» WORK INSTRUCTIONS: For the entries that appear below, write out the exact text and omit the pictures.

» EXERCISE MATERIALS:
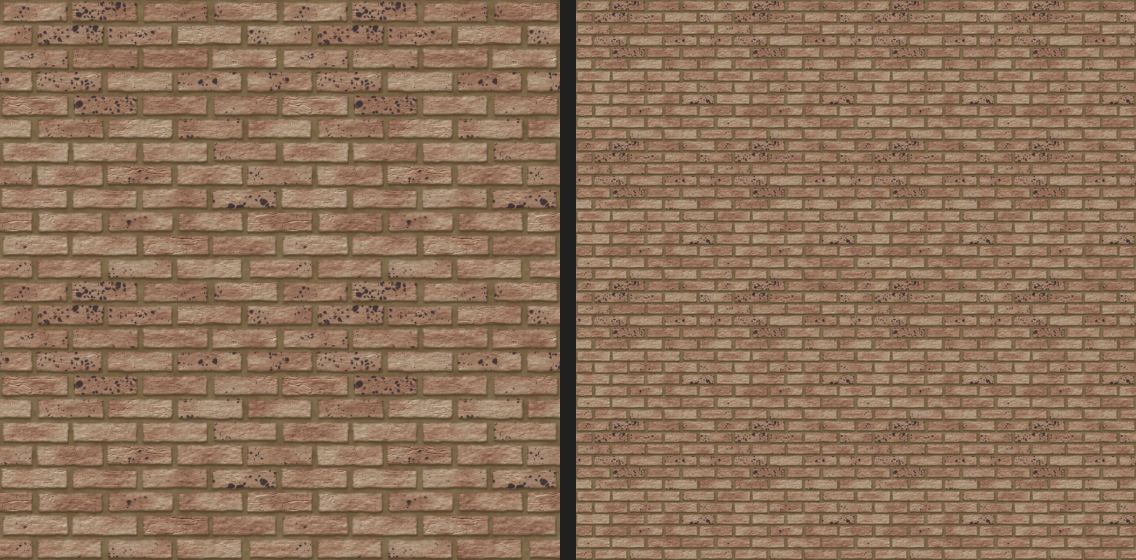
Left: one tile. Right: repeated 2 by 2.
Give the GLSL for this texture, as a Shadertoy shader.

```glsl
const float ROWS = 24.0;          // courses on the canvas, one unit each
const float BRICK_LENGTH = 3.0;   // in courses, so eight bricks across
const float TILE = 12.0;          // period of the surface detail
const vec2 BRICK_HALF = vec2(1.405, 0.41);

const vec3 CLAY = vec3(0.645, 0.51, 0.415);
const vec3 PALE_CLAY = vec3(0.68, 0.585, 0.49);
const vec3 RUST_CLAY = vec3(0.57, 0.42, 0.34);
const vec3 MORTAR_DARK = vec3(0.42, 0.33, 0.22);
const vec3 MORTAR_LIGHT = vec3(0.53, 0.46, 0.33);
const vec3 SHADOW = vec3(0.30, 0.22, 0.14);
const vec3 BURN = vec3(0.23, 0.18, 0.19);

float hash(vec2 cell, float seed) {
    uvec2 c = uvec2(cell);
    uint h = c.x * 374761393u + c.y * 668265263u + uint(seed) * 974711u;
    h = (h ^ (h >> 15)) * 2246822519u;
    h = (h ^ (h >> 13)) * 3266489917u;
    return float((h ^ (h >> 16)) & 65535u) / 65535.0;
}

// Hash of a lattice cell that wraps after the given period
float wrapHash(vec2 cell, vec2 period, float seed) {
    return hash(floor(mod(cell + 0.5, period)), seed);
}

float noise(vec2 p, vec2 scale, float seed) {
    vec2 period = TILE * scale;
    vec2 c = floor(p * scale), f = fract(p * scale);
    f = f * f * (3.0 - 2.0 * f);
    vec2 e = vec2(1.0, 0.0);
    float low = mix(wrapHash(c, period, seed), wrapHash(c + e.xy, period, seed), f.x);
    float high = mix(wrapHash(c + e.yx, period, seed), wrapHash(c + e.xx, period, seed), f.x);
    return mix(low, high, f.y);
}

float fbm(vec2 p, vec2 scale, float seed) {
    float sum = 0.0, weight = 0.53;
    for (int i = 0; i < 4; i++) {
        sum += weight * noise(p, scale, seed + float(i));
        scale *= 2.0;
        weight *= 0.5;
    }
    return sum;
}

// Running bond: every second course is shifted by half a brick
float courseShift(float row) {
    return 0.5 * (1.0 - mod(row, 2.0));
}

vec2 brickId(vec2 p) {
    float row = floor(p.y);
    return vec2(floor(p.x / BRICK_LENGTH + courseShift(row)), row);
}

float brickHash(vec2 id, float seed) {
    return wrapHash(id, vec2(TILE / BRICK_LENGTH, TILE), seed);
}

// Signed distance to the worn, slightly misplaced brick
float brickDistance(vec2 p) {
    vec2 id = brickId(p);
    vec2 centre = vec2((id.x + 0.5 - courseShift(id.y)) * BRICK_LENGTH, id.y + 0.5);
    vec2 jitter = vec2(brickHash(id, 1.0), brickHash(id, 2.0)) - 0.5;
    vec2 size = BRICK_HALF - vec2(0.06, 0.03) * brickHash(id, 3.0);
    float corner = 0.08;
    vec2 q = abs(p - centre - jitter * vec2(0.07, 0.04)) - size + corner;
    float box = length(max(q, 0.0)) + min(max(q.x, q.y), 0.0) - corner;
    return box + 0.11 * (fbm(p, vec2(2.0, 3.0), 10.0) - 0.5);
}

// Height of the creased clay face
float relief(vec2 p, float roughness) {
    float folds = fbm(p, vec2(1.0, 3.0), 20.0);
    float crease = smoothstep(0.05, 0.0, abs(folds - 0.5));
    return fbm(p, vec2(4.0, 7.0), 30.0) - 0.4 * roughness * crease;
}

// Distance to scattered round marks; density sets their number and size
float spotDistance(vec2 p, float scale, float density, float seed) {
    vec2 cell = floor(p * scale), f = fract(p * scale), period = vec2(TILE * scale);
    float nearest = 1.0;
    for (int y = -1; y <= 1; y++)
    for (int x = -1; x <= 1; x++) {
        vec2 o = vec2(x, y), c = cell + o;
        vec2 point = o + vec2(wrapHash(c, period, seed), wrapHash(c, period, seed + 1.0));
        float radius = 0.4 * clamp(2.0 * (density - wrapHash(c, period, seed + 2.0)), -0.2, 1.0);
        nearest = min(nearest, length(point - f) - radius);
    }
    return nearest / scale;
}

void mainImage(out vec4 fragColor, in vec2 fragCoord) {
    vec2 p = ROWS * fragCoord / iResolution.xy;
    float blur = max(ROWS / iResolution.y, 0.025);
    vec2 id = brickId(p);
    float grain = noise(p, vec2(11.0), 40.0) - 0.5;

    // Mortar with the shadow cast by the brick above
    vec3 mortar = mix(MORTAR_DARK, MORTAR_LIGHT, fbm(p, vec2(2.0), 50.0) + 0.25 * grain);
    float shade = 1.0 - smoothstep(-0.05, 0.07, brickDistance(p + vec2(-0.02, 0.09)));
    mortar = mix(mortar, SHADOW, 0.65 * shade);

    // Clay tone differs between bricks over the whole canvas
    float tone = wrapHash(id, vec2(ROWS / BRICK_LENGTH, ROWS), 60.0) - 0.5;
    float mottle = fbm(p, vec2(1.0, 2.0), 70.0) - 0.5 + 0.22 * tone;
    vec3 clay = mix(CLAY, PALE_CLAY, smoothstep(-0.05, 0.22, mottle));
    clay = mix(clay, RUST_CLAY, smoothstep(0.02, -0.28, mottle));

    // Light from the upper left on the rough face
    float roughness = smoothstep(0.2, 0.9, brickHash(id, 4.0)) * smoothstep(0.3, 0.7, noise(p, vec2(1.0), 80.0));
    float slope = relief(p, roughness) - relief(p + vec2(-0.03, 0.05), roughness);
    clay += 0.32 * slope + 0.06 * grain;

    // Burnt marks gathered in clumps on some bricks
    float clump = smoothstep(0.3, 0.75, noise(p, vec2(1.0, 2.0), 90.0));
    float density = smoothstep(0.2, 0.9, brickHash(id, 5.0)) * clump;
    vec2 ragged = p + 0.1 * (vec2(noise(p, vec2(6.0), 95.0), noise(p, vec2(6.0), 96.0)) - 0.5);
    float marks = min(spotDistance(ragged, 2.5, 0.5 * density, 100.0), spotDistance(ragged, 6.0, 0.6 * density, 110.0));
    clay = mix(clay, RUST_CLAY, 0.5 * density);
    clay = mix(clay, BURN, 0.9 * (1.0 - smoothstep(-blur, blur, marks)));

    // Worn rim, then brick over mortar
    float d = brickDistance(p);
    clay *= 1.0 - 0.14 * smoothstep(-0.09, 0.0, d);
    fragColor = vec4(mix(clay, mortar, smoothstep(-blur, blur, d)), 1.0);
}
```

» EXERCISE RESPONSE:
Left: one tile. Right: repeated 2 by 2.
Give the GLSL for this texture, as a Shadertoy shader.

```glsl
const float ROWS = 24.0;          // courses on the canvas, one unit each
const float BRICK_LENGTH = 3.0;   // in courses, so eight bricks across
const float TILE = 12.0;          // period of the surface detail
const vec2 BRICK_HALF = vec2(1.405, 0.41);

const vec3 CLAY = vec3(0.645, 0.51, 0.415);
const vec3 PALE_CLAY = vec3(0.68, 0.585, 0.49);
const vec3 RUST_CLAY = vec3(0.57, 0.42, 0.34);
const vec3 MORTAR_DARK = vec3(0.42, 0.33, 0.22);
const vec3 MORTAR_LIGHT = vec3(0.53, 0.46, 0.33);
const vec3 SHADOW = vec3(0.30, 0.22, 0.14);
const vec3 BURN = vec3(0.23, 0.18, 0.19);

float hash(vec2 cell, float seed) {
    uvec2 c = uvec2(cell);
    uint h = c.x * 374761393u + c.y * 668265263u + uint(seed) * 974711u;
    h = (h ^ (h >> 15)) * 2246822519u;
    h = (h ^ (h >> 13)) * 3266489917u;
    return float((h ^ (h >> 16)) & 65535u) / 65535.0;
}

// Hash of a lattice cell that wraps after the given period
float wrapHash(vec2 cell, vec2 period, float seed) {
    return hash(floor(mod(cell + 0.5, period)), seed);
}

float noise(vec2 p, vec2 scale, float seed) {
    vec2 period = TILE * scale;
    vec2 c = floor(p * scale), f = fract(p * scale);
    f = f * f * (3.0 - 2.0 * f);
    vec2 e = vec2(1.0, 0.0);
    float low = mix(wrapHash(c, period, seed), wrapHash(c + e.xy, period, seed), f.x);
    float high = mix(wrapHash(c + e.yx, period, seed), wrapHash(c + e.xx, period, seed), f.x);
    return mix(low, high, f.y);
}

float fbm(vec2 p, vec2 scale, float seed) {
    float sum = 0.0, weight = 0.53;
    for (int i = 0; i < 4; i++) {
        sum += weight * noise(p, scale, seed + float(i));
        scale *= 2.0;
        weight *= 0.5;
    }
    return sum;
}

// Running bond: every second course is shifted by half a brick
float courseShift(float row) {
    return 0.5 * (1.0 - mod(row, 2.0));
}

vec2 brickId(vec2 p) {
    float row = floor(p.y);
    return vec2(floor(p.x / BRICK_LENGTH + courseShift(row)), row);
}

float brickHash(vec2 id, float seed) {
    return wrapHash(id, vec2(TILE / BRICK_LENGTH, TILE), seed);
}

// Signed distance to the worn, slightly misplaced brick
float brickDistance(vec2 p) {
    vec2 id = brickId(p);
    vec2 centre = vec2((id.x + 0.5 - courseShift(id.y)) * BRICK_LENGTH, id.y + 0.5);
    vec2 jitter = vec2(brickHash(id, 1.0), brickHash(id, 2.0)) - 0.5;
    vec2 size = BRICK_HALF - vec2(0.06, 0.03) * brickHash(id, 3.0);
    float corner = 0.08;
    vec2 q = abs(p - centre - jitter * vec2(0.07, 0.04)) - size + corner;
    float box = length(max(q, 0.0)) + min(max(q.x, q.y), 0.0) - corner;
    return box + 0.11 * (fbm(p, vec2(2.0, 3.0), 10.0) - 0.5);
}

// Height of the creased clay face
float relief(vec2 p, float roughness) {
    float folds = fbm(p, vec2(1.0, 3.0), 20.0);
    float crease = smoothstep(0.05, 0.0, abs(folds - 0.5));
    return fbm(p, vec2(4.0, 7.0), 30.0) - 0.4 * roughness * crease;
}

// Distance to scattered round marks; density sets their number and size
float spotDistance(vec2 p, float scale, float density, float seed) {
    vec2 cell = floor(p * scale), f = fract(p * scale), period = vec2(TILE * scale);
    float nearest = 1.0;
    for (int y = -1; y <= 1; y++)
    for (int x = -1; x <= 1; x++) {
        vec2 o = vec2(x, y), c = cell + o;
        vec2 point = o + vec2(wrapHash(c, period, seed), wrapHash(c, period, seed + 1.0));
        float radius = 0.4 * clamp(2.0 * (density - wrapHash(c, period, seed + 2.0)), -0.2, 1.0);
        nearest = min(nearest, length(point - f) - radius);
    }
    return nearest / scale;
}

void mainImage(out vec4 fragColor, in vec2 fragCoord) {
    vec2 p = ROWS * fragCoord / iResolution.xy;
    float blur = max(ROWS / iResolution.y, 0.025);
    vec2 id = brickId(p);
    float grain = noise(p, vec2(11.0), 40.0) - 0.5;

    // Mortar with the shadow cast by the brick above
    vec3 mortar = mix(MORTAR_DARK, MORTAR_LIGHT, fbm(p, vec2(2.0), 50.0) + 0.25 * grain);
    float shade = 1.0 - smoothstep(-0.05, 0.07, brickDistance(p + vec2(-0.02, 0.09)));
    mortar = mix(mortar, SHADOW, 0.65 * shade);

    // Clay tone differs between bricks over the whole canvas
    float tone = wrapHash(id, vec2(ROWS / BRICK_LENGTH, ROWS), 60.0) - 0.5;
    float mottle = fbm(p, vec2(1.0, 2.0), 70.0) - 0.5 + 0.22 * tone;
    vec3 clay = mix(CLAY, PALE_CLAY, smoothstep(-0.05, 0.22, mottle));
    clay = mix(clay, RUST_CLAY, smoothstep(0.02, -0.28, mottle));

    // Light from the upper left on the rough face
    float roughness = smoothstep(0.2, 0.9, brickHash(id, 4.0)) * smoothstep(0.3, 0.7, noise(p, vec2(1.0), 80.0));
    float slope = relief(p, roughness) - relief(p + vec2(-0.03, 0.05), roughness);
    clay += 0.32 * slope + 0.06 * grain;

    // Burnt marks gathered in clumps on some bricks
    float clump = smoothstep(0.3, 0.75, noise(p, vec2(1.0, 2.0), 90.0));
    float density = smoothstep(0.2, 0.9, brickHash(id, 5.0)) * clump;
    vec2 ragged = p + 0.1 * (vec2(noise(p, vec2(6.0), 95.0), noise(p, vec2(6.0), 96.0)) - 0.5);
    float marks = min(spotDistance(ragged, 2.5, 0.5 * density, 100.0), spotDistance(ragged, 6.0, 0.6 * density, 110.0));
    clay = mix(clay, RUST_CLAY, 0.5 * density);
    clay = mix(clay, BURN, 0.9 * (1.0 - smoothstep(-blur, blur, marks)));

    // Worn rim, then brick over mortar
    float d = brickDistance(p);
    clay *= 1.0 - 0.14 * smoothstep(-0.09, 0.0, d);
    fragColor = vec4(mix(clay, mortar, smoothstep(-blur, blur, d)), 1.0);
}
```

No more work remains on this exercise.